Task brief:
Below is a listing. Copy each line of it that holds the word "neck".
──────────
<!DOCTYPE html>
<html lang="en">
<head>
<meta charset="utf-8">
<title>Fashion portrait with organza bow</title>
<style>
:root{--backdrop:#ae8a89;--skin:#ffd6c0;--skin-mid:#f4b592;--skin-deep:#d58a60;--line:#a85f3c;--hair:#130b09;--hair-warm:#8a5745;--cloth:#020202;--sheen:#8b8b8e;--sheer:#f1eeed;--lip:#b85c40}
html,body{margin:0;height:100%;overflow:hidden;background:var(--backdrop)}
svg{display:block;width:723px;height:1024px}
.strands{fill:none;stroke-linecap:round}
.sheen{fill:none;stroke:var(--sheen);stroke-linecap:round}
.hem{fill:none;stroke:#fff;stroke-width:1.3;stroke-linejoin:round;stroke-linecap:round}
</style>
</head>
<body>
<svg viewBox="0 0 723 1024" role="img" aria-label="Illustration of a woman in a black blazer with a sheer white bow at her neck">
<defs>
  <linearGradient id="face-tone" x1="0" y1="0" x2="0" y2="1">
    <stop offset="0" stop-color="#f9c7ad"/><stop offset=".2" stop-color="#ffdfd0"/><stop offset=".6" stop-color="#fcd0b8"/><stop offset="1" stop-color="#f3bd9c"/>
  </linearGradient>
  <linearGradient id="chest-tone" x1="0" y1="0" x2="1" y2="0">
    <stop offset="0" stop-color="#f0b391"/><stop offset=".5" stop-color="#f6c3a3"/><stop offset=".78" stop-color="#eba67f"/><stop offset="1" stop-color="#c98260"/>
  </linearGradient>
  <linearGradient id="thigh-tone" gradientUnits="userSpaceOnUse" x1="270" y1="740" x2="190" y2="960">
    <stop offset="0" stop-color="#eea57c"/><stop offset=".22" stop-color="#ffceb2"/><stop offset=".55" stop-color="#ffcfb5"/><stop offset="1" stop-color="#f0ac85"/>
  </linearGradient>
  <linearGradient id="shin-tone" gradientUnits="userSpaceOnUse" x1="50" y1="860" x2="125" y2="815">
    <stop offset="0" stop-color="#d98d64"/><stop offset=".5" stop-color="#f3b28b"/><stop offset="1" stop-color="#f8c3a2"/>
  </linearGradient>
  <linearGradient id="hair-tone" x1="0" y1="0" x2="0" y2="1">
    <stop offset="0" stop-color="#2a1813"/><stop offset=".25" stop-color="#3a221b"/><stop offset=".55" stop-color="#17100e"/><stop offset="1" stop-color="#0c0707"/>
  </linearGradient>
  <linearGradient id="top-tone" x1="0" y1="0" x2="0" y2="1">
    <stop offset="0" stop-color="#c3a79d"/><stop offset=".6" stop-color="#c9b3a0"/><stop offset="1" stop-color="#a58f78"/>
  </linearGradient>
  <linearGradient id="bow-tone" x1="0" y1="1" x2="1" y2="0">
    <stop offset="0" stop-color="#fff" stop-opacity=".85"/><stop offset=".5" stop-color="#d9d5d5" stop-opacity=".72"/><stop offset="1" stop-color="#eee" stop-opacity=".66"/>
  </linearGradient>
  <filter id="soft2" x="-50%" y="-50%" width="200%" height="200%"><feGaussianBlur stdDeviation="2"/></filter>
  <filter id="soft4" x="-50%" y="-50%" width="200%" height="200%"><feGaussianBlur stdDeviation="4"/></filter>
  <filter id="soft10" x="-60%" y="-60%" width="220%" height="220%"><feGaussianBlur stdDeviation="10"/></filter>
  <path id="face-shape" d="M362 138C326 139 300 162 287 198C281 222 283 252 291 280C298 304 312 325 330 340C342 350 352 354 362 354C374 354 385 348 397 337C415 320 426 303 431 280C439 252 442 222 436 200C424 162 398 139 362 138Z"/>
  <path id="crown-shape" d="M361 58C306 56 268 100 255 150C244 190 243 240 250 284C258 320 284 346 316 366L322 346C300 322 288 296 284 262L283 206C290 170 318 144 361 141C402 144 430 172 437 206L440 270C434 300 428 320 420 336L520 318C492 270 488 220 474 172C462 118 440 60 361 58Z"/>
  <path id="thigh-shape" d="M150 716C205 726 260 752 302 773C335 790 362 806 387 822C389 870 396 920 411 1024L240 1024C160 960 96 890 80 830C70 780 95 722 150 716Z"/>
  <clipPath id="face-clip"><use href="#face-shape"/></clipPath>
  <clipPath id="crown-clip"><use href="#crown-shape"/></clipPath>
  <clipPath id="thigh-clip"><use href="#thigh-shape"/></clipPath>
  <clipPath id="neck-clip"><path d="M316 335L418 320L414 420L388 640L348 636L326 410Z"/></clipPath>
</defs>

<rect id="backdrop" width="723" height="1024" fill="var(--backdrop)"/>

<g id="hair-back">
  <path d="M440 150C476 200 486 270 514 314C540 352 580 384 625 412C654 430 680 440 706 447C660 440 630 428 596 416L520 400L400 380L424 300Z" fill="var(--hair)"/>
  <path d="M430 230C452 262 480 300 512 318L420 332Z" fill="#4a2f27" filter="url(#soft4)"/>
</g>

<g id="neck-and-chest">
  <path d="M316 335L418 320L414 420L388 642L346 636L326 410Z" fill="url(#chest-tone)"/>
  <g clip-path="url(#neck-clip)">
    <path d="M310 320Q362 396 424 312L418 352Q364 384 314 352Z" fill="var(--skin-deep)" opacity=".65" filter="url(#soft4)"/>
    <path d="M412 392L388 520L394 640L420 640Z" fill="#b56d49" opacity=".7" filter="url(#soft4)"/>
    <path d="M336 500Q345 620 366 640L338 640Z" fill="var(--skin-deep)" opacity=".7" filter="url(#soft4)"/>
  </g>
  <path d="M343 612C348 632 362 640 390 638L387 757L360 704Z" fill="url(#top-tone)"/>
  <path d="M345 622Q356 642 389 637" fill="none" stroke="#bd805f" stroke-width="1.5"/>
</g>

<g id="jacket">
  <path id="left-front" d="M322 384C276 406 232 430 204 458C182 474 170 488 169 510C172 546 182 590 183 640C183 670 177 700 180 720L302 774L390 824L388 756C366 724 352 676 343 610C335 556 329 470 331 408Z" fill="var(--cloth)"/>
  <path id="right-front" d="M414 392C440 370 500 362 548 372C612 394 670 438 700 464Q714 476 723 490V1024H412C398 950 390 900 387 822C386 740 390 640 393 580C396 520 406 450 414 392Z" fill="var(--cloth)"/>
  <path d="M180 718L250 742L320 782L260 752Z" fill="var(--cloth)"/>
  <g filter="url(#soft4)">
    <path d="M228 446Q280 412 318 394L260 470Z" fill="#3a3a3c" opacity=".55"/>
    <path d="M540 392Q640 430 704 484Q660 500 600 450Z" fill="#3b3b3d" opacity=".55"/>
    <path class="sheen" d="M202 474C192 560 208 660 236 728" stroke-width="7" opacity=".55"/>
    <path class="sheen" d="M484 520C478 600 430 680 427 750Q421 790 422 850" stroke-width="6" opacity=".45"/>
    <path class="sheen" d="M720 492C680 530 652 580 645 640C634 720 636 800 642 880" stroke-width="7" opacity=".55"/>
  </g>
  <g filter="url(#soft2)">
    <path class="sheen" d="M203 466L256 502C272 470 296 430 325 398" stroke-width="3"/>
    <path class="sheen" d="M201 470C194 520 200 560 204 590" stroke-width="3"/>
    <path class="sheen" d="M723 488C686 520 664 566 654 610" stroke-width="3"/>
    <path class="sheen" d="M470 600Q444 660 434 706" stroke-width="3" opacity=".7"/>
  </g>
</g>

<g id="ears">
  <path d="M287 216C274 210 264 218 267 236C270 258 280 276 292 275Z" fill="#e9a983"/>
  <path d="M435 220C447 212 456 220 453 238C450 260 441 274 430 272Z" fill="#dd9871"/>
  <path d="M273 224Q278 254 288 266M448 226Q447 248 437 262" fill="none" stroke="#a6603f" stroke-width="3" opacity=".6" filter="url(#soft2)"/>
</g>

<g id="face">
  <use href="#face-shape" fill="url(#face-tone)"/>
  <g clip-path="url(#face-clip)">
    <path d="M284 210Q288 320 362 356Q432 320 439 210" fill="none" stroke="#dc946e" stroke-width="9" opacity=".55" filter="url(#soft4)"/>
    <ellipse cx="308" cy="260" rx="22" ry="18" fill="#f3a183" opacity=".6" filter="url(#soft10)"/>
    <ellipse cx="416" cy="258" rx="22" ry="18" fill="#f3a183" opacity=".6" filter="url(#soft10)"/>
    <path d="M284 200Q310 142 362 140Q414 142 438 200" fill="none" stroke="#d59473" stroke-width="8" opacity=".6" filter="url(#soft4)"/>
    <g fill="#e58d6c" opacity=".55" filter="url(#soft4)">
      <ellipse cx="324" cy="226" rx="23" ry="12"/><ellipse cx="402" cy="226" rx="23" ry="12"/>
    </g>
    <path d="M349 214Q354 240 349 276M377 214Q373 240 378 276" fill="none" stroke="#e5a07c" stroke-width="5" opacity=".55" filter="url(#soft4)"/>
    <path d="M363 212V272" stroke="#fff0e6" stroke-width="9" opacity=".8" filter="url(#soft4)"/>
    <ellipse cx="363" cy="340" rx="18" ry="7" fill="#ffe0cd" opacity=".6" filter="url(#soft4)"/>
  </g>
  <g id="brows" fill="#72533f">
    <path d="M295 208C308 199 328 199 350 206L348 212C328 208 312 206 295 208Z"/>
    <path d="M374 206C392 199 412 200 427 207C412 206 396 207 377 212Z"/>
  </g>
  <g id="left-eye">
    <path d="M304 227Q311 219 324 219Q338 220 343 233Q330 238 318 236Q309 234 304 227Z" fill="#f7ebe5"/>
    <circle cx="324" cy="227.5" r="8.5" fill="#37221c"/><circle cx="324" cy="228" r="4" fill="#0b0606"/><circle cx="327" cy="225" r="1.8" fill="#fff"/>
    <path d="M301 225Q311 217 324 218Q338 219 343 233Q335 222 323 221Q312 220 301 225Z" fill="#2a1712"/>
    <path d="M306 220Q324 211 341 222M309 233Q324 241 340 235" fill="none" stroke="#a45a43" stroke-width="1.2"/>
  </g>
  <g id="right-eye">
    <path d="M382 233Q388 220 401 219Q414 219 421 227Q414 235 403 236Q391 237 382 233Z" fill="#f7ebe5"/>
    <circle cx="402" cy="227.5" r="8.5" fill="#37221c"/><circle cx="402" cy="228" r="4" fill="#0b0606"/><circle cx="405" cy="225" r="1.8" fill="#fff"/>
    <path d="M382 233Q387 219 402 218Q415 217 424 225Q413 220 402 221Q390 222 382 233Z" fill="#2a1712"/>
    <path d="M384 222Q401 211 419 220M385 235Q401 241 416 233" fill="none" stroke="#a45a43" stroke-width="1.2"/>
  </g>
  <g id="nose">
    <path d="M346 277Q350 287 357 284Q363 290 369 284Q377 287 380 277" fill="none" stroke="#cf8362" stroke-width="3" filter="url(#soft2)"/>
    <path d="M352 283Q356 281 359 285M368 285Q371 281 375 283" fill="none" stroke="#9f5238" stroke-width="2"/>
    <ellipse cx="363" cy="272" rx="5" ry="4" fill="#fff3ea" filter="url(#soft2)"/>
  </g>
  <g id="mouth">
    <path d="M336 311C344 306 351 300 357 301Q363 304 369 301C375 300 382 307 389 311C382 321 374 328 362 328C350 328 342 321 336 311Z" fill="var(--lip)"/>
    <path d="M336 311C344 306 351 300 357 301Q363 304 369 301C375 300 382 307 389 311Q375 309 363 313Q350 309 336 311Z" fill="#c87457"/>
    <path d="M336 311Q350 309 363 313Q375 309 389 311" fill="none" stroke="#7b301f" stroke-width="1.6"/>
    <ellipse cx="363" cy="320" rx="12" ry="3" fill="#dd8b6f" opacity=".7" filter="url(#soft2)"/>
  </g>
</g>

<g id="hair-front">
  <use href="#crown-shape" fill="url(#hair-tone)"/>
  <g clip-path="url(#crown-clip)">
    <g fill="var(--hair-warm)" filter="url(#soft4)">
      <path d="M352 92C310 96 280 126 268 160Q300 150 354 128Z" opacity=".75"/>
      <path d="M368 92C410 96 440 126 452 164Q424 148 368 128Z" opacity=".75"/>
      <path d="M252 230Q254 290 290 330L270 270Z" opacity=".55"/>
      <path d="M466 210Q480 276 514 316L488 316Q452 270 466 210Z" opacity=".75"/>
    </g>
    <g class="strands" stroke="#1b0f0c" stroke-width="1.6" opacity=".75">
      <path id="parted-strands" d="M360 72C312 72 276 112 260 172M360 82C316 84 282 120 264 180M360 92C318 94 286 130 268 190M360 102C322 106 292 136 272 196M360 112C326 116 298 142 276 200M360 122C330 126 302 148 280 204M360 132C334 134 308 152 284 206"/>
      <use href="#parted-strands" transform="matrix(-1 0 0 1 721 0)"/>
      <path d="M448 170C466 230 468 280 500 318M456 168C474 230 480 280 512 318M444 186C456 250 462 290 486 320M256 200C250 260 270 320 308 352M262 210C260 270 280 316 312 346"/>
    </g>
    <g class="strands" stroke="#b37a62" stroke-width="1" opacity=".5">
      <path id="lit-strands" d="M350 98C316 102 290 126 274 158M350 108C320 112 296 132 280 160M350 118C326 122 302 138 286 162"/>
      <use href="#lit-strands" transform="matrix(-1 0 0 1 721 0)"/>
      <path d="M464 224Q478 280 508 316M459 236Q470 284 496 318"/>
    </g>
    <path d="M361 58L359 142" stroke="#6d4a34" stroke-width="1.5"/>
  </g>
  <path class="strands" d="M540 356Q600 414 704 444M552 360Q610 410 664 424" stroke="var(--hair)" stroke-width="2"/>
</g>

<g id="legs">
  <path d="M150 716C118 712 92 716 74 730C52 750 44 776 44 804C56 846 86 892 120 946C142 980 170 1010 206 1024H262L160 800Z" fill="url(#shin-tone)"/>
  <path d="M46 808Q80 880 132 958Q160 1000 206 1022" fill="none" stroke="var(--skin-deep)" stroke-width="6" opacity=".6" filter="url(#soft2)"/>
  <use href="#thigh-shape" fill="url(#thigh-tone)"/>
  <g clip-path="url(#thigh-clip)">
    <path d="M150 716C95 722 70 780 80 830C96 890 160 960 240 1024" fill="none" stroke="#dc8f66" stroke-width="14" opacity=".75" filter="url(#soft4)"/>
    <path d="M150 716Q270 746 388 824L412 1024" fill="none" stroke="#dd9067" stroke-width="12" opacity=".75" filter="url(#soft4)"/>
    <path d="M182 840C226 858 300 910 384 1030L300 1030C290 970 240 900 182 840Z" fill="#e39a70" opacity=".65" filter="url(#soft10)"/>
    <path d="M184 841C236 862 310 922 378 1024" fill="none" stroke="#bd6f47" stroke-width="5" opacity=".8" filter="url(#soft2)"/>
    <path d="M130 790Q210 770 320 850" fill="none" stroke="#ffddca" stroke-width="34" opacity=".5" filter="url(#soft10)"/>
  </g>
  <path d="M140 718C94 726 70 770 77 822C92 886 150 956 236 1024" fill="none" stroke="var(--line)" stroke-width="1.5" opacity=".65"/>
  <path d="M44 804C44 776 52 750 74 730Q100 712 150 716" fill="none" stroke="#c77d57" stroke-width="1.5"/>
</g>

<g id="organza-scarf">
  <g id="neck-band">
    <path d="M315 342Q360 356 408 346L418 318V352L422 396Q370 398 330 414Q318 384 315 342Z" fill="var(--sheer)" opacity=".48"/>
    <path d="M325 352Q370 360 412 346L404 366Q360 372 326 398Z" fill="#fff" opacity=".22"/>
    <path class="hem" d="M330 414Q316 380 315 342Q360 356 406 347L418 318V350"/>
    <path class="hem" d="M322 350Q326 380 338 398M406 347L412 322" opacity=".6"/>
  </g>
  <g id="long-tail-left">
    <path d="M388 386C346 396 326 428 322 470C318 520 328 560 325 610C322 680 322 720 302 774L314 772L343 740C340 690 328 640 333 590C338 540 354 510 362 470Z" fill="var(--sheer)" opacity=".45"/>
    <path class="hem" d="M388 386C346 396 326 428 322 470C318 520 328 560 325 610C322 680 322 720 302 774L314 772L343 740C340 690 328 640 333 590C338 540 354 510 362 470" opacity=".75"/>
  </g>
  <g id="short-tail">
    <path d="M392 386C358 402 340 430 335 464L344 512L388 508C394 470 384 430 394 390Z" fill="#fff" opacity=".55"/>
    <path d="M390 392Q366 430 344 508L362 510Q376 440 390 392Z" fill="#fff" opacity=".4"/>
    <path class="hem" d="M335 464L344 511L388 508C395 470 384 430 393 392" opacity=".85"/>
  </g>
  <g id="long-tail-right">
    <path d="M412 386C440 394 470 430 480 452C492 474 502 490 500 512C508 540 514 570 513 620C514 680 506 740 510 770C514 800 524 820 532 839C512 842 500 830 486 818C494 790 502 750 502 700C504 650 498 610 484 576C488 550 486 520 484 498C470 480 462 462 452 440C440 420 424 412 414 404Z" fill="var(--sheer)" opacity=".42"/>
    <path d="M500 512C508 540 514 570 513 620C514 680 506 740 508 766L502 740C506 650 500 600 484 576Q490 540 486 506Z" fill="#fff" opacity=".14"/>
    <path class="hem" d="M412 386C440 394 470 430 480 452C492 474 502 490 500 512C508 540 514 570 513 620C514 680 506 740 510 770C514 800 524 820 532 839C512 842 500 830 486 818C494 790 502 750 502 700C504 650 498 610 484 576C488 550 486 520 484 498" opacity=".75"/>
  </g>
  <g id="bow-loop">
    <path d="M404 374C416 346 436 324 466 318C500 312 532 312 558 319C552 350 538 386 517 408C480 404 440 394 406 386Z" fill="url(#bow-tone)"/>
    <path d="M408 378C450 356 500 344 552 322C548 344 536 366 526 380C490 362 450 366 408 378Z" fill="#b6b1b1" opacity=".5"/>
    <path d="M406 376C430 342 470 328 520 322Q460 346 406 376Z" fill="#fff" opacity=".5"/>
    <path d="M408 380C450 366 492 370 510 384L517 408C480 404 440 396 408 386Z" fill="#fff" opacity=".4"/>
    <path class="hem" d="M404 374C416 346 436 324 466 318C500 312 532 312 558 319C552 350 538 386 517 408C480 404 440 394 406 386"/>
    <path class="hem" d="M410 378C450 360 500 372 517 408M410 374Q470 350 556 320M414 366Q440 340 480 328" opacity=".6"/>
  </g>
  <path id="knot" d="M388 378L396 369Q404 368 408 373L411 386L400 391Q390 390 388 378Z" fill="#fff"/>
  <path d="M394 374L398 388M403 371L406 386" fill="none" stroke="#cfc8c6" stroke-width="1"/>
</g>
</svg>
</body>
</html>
──────────
Answer below:
<svg viewBox="0 0 723 1024" role="img" aria-label="Illustration of a woman in a black blazer with a sheer white bow at her neck">
  <clipPath id="neck-clip"><path d="M316 335L418 320L414 420L388 640L348 636L326 410Z"/></clipPath>
<g id="neck-and-chest">
  <g clip-path="url(#neck-clip)">
  <g id="neck-band">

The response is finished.